The stage is the Pacific Northwest, the time is approximately now, the actors are disparate groups whose tolerance for each other never wavers from zero. The local Native American population is Hockenberry's main focus. Dispossessed by the US government's largely well-meant efforts to make life better for the majority, the indigenous Chinooks become a bitter, smoldering minority. The Columbia/Snake River system of dams that brings hydroelectric power to Seattle has wiped out ancient Celito Falls and the adjacent Indian village. No ordinary loss this, and no commonplace village, but a community reaching as far back as the Chinooks themselves. Tribal legend, however, has it that a warrior-hero will appear one day to restore the waters, restock them with salmon, and wreak a longed-for vengeance on the white oppressors. Meantime, the US also serves as the hate object of a dramatically different though equally resentful group: right-wing extremists. The McCurdys, father and son, are point men for that implacable hard-core segment tirelessly plotting the overthrow of the government. Add to this an unappreciated, ill-treated physicist, Jack Charnock, whose largely forgotten work with nuclear weaponry comes to unexpected fruition, and you have a witches' brew of extraordinary volatility. The warrior-hero makes his prophesied appearance. Government people meet untimely ends. Those charged with protecting it cast anxious eyes at the suddenly vulnerable dam system. Charnock's baseball-sized doomsday bombs wind up in exactly the wrong hands, and now, as denouement swiftly approaches, the question is: Can anything at all diffuse this apocalyptic hatred?
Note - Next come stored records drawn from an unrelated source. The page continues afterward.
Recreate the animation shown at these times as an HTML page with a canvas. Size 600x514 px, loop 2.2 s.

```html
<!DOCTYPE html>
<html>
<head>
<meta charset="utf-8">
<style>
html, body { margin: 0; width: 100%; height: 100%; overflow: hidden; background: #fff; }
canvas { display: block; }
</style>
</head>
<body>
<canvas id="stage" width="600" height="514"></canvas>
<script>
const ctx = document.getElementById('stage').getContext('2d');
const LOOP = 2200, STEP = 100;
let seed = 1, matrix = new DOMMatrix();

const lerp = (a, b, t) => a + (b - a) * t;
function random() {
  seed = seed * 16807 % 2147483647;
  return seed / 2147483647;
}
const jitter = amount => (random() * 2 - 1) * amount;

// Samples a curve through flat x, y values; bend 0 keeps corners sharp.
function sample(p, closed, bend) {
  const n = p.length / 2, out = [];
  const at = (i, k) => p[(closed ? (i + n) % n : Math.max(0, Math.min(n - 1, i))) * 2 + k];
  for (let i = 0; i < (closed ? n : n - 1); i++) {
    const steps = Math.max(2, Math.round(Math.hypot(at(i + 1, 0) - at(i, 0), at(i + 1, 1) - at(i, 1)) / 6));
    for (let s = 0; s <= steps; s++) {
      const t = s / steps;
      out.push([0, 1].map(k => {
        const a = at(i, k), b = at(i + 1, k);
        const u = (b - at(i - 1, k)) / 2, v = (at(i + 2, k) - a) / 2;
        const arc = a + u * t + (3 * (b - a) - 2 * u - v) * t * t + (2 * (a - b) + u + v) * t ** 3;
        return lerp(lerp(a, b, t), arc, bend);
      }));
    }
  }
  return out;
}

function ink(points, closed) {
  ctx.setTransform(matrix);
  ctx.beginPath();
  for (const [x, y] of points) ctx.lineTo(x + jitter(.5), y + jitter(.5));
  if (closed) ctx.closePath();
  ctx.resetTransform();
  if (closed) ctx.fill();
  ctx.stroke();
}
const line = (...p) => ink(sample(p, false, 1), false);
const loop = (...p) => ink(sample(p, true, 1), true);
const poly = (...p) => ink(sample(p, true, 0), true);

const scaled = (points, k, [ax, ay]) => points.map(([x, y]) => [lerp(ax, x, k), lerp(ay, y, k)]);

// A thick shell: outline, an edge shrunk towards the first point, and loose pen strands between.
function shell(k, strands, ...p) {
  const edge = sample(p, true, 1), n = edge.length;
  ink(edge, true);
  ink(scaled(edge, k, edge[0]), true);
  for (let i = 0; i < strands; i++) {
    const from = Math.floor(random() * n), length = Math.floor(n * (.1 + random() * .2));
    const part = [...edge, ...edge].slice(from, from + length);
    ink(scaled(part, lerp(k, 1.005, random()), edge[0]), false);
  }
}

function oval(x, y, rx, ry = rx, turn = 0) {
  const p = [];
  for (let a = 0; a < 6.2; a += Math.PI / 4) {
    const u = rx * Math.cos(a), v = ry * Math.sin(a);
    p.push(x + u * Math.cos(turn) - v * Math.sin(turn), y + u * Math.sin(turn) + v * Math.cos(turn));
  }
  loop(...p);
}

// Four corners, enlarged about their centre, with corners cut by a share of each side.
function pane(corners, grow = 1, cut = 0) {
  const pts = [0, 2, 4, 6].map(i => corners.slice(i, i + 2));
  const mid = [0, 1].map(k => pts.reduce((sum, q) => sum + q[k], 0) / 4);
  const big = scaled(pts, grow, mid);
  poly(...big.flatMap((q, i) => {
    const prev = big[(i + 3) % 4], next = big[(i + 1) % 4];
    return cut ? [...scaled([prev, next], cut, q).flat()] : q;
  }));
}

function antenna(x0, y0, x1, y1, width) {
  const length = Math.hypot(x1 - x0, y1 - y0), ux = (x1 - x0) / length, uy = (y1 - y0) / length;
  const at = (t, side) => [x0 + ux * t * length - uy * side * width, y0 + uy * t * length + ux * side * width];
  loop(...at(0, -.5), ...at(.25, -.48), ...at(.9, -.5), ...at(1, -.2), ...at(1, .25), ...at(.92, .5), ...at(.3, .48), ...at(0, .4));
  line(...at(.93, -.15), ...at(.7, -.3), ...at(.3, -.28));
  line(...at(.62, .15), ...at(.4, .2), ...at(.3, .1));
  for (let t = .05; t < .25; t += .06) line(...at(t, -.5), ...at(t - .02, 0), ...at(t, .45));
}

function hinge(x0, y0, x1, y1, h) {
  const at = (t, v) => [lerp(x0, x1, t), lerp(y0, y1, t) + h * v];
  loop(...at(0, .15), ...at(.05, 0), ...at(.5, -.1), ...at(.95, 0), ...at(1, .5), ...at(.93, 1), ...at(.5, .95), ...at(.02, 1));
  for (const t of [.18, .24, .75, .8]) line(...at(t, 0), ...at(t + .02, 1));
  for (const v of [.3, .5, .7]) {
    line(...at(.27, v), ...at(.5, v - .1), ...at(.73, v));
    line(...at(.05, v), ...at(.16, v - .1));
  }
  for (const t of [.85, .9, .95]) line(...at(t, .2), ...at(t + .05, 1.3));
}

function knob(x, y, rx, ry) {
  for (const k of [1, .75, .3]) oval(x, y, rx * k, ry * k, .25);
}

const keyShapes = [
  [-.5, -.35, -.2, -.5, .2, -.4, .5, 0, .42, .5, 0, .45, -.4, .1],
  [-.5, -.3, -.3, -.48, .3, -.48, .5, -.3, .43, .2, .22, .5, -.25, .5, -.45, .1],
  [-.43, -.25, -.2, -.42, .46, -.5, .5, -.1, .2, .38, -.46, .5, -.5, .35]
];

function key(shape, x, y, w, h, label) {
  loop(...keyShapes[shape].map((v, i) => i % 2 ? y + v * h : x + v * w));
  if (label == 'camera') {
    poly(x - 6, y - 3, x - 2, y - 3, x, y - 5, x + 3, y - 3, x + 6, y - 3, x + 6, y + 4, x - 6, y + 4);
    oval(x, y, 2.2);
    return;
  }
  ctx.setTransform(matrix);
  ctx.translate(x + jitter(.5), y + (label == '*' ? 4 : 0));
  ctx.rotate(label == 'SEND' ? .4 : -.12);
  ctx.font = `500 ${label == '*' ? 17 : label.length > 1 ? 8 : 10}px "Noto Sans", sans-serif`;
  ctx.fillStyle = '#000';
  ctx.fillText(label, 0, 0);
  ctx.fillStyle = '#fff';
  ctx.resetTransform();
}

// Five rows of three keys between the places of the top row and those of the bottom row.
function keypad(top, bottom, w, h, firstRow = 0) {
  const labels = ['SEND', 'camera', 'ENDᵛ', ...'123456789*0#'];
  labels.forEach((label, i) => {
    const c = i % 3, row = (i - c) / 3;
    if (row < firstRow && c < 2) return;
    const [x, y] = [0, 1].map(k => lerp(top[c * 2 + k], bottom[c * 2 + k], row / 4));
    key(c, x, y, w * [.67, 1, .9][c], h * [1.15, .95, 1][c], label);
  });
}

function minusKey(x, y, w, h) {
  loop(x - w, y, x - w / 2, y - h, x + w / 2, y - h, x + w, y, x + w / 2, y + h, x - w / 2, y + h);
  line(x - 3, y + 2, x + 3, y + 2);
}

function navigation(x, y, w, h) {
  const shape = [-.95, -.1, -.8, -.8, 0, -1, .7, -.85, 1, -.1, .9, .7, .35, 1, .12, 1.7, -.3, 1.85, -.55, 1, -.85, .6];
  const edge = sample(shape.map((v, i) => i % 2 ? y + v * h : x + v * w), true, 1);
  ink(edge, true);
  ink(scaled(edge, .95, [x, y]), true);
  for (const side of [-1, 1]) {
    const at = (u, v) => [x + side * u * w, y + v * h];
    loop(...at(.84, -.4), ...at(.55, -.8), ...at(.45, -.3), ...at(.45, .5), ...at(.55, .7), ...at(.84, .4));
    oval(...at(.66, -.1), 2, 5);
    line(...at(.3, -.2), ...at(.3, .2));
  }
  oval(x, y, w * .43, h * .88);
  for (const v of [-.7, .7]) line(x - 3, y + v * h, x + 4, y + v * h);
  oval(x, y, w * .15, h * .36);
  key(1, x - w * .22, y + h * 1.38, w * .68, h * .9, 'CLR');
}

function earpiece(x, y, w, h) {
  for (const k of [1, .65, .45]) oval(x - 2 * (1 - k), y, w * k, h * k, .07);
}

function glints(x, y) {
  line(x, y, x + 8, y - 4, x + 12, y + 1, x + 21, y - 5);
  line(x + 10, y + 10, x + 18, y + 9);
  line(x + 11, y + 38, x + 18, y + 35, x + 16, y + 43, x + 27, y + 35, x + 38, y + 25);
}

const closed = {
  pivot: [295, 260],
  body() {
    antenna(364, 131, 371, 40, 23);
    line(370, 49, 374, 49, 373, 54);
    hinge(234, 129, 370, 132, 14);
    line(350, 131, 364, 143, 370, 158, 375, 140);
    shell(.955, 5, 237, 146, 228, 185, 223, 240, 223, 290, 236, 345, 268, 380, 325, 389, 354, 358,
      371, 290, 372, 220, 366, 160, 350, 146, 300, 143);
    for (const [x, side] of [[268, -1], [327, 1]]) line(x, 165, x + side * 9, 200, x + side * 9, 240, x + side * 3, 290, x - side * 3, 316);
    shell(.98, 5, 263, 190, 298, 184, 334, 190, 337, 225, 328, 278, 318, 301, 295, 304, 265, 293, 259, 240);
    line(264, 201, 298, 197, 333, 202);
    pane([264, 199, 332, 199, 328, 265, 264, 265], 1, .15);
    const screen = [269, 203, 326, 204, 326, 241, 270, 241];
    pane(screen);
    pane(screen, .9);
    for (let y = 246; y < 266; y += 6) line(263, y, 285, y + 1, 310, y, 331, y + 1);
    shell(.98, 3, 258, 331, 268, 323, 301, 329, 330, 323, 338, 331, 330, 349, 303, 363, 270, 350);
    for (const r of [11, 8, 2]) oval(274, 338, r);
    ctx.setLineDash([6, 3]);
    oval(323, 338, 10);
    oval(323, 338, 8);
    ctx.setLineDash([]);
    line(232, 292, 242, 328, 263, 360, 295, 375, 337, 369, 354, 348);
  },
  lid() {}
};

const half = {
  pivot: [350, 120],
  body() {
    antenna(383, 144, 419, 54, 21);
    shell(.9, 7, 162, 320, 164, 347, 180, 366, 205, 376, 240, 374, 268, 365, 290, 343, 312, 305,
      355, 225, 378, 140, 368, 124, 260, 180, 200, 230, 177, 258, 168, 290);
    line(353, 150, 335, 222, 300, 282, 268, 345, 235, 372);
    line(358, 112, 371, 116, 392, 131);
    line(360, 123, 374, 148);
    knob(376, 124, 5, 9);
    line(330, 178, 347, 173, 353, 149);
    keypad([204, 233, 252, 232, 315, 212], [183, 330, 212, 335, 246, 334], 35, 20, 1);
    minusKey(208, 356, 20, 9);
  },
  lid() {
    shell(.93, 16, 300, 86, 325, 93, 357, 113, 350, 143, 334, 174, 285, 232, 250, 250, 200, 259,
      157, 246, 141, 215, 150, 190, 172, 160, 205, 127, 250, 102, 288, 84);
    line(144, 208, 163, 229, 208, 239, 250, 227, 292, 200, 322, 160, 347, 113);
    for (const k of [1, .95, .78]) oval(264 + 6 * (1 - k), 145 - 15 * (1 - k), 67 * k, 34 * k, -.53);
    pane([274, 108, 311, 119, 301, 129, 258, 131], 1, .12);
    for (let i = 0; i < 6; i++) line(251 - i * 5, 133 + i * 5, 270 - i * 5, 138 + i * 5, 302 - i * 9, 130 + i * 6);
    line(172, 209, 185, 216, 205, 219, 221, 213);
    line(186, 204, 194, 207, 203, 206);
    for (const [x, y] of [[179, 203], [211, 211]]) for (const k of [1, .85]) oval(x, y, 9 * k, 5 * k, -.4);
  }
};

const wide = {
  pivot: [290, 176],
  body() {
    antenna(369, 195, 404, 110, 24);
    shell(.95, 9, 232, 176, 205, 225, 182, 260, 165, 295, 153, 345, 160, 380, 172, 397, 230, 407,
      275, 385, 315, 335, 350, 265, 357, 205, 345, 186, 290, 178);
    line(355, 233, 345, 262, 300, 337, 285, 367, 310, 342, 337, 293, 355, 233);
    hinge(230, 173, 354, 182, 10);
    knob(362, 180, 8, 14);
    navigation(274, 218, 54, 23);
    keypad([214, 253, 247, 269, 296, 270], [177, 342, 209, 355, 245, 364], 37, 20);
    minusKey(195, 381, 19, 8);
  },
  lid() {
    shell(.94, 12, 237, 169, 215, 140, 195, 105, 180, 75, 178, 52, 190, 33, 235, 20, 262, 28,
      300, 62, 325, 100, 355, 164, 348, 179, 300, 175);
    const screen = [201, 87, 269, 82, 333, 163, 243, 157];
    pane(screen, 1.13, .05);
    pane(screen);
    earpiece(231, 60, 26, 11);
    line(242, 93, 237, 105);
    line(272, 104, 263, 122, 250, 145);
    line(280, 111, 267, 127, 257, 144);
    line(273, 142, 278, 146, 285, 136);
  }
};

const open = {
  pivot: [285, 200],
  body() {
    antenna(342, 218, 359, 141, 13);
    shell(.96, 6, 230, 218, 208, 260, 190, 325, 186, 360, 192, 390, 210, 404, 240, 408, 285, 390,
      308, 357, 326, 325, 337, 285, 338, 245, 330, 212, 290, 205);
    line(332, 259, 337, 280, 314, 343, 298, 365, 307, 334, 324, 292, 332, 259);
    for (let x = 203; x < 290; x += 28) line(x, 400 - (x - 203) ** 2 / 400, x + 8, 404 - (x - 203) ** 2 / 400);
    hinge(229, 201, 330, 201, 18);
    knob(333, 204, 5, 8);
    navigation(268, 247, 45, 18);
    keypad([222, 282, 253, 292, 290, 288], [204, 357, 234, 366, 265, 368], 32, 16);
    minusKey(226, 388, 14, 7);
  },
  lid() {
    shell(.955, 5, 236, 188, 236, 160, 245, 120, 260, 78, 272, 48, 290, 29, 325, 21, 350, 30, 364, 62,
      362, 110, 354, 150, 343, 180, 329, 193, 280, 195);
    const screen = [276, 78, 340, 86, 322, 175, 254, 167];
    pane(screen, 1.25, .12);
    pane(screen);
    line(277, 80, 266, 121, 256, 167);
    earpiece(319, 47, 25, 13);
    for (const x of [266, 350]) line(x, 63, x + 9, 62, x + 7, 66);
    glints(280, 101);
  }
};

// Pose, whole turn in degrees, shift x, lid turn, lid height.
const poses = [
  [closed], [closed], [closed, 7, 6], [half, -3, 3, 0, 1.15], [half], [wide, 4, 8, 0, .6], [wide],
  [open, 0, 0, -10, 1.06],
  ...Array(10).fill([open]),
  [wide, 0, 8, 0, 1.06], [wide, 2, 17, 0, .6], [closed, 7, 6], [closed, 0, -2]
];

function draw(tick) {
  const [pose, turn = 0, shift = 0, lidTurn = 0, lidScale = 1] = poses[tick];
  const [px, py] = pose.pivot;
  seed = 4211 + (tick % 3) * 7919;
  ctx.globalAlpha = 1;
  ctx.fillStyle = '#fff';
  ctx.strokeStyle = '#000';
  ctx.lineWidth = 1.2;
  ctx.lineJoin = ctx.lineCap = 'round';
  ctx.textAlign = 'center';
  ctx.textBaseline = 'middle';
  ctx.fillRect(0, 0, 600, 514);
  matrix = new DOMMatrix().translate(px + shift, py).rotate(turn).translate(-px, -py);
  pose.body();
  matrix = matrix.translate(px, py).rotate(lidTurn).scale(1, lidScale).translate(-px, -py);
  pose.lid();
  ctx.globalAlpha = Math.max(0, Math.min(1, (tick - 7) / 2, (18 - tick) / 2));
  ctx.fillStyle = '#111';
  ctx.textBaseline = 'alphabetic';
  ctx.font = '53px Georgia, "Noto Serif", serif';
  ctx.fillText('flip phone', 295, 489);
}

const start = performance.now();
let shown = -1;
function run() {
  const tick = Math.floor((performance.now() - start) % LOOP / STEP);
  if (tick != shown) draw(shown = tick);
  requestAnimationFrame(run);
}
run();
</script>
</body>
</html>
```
Hockenberry strays occasionally into melodrama, but for the most part he makes it all seem disconcertingly plausible: a gripping, unnerving debut thriller.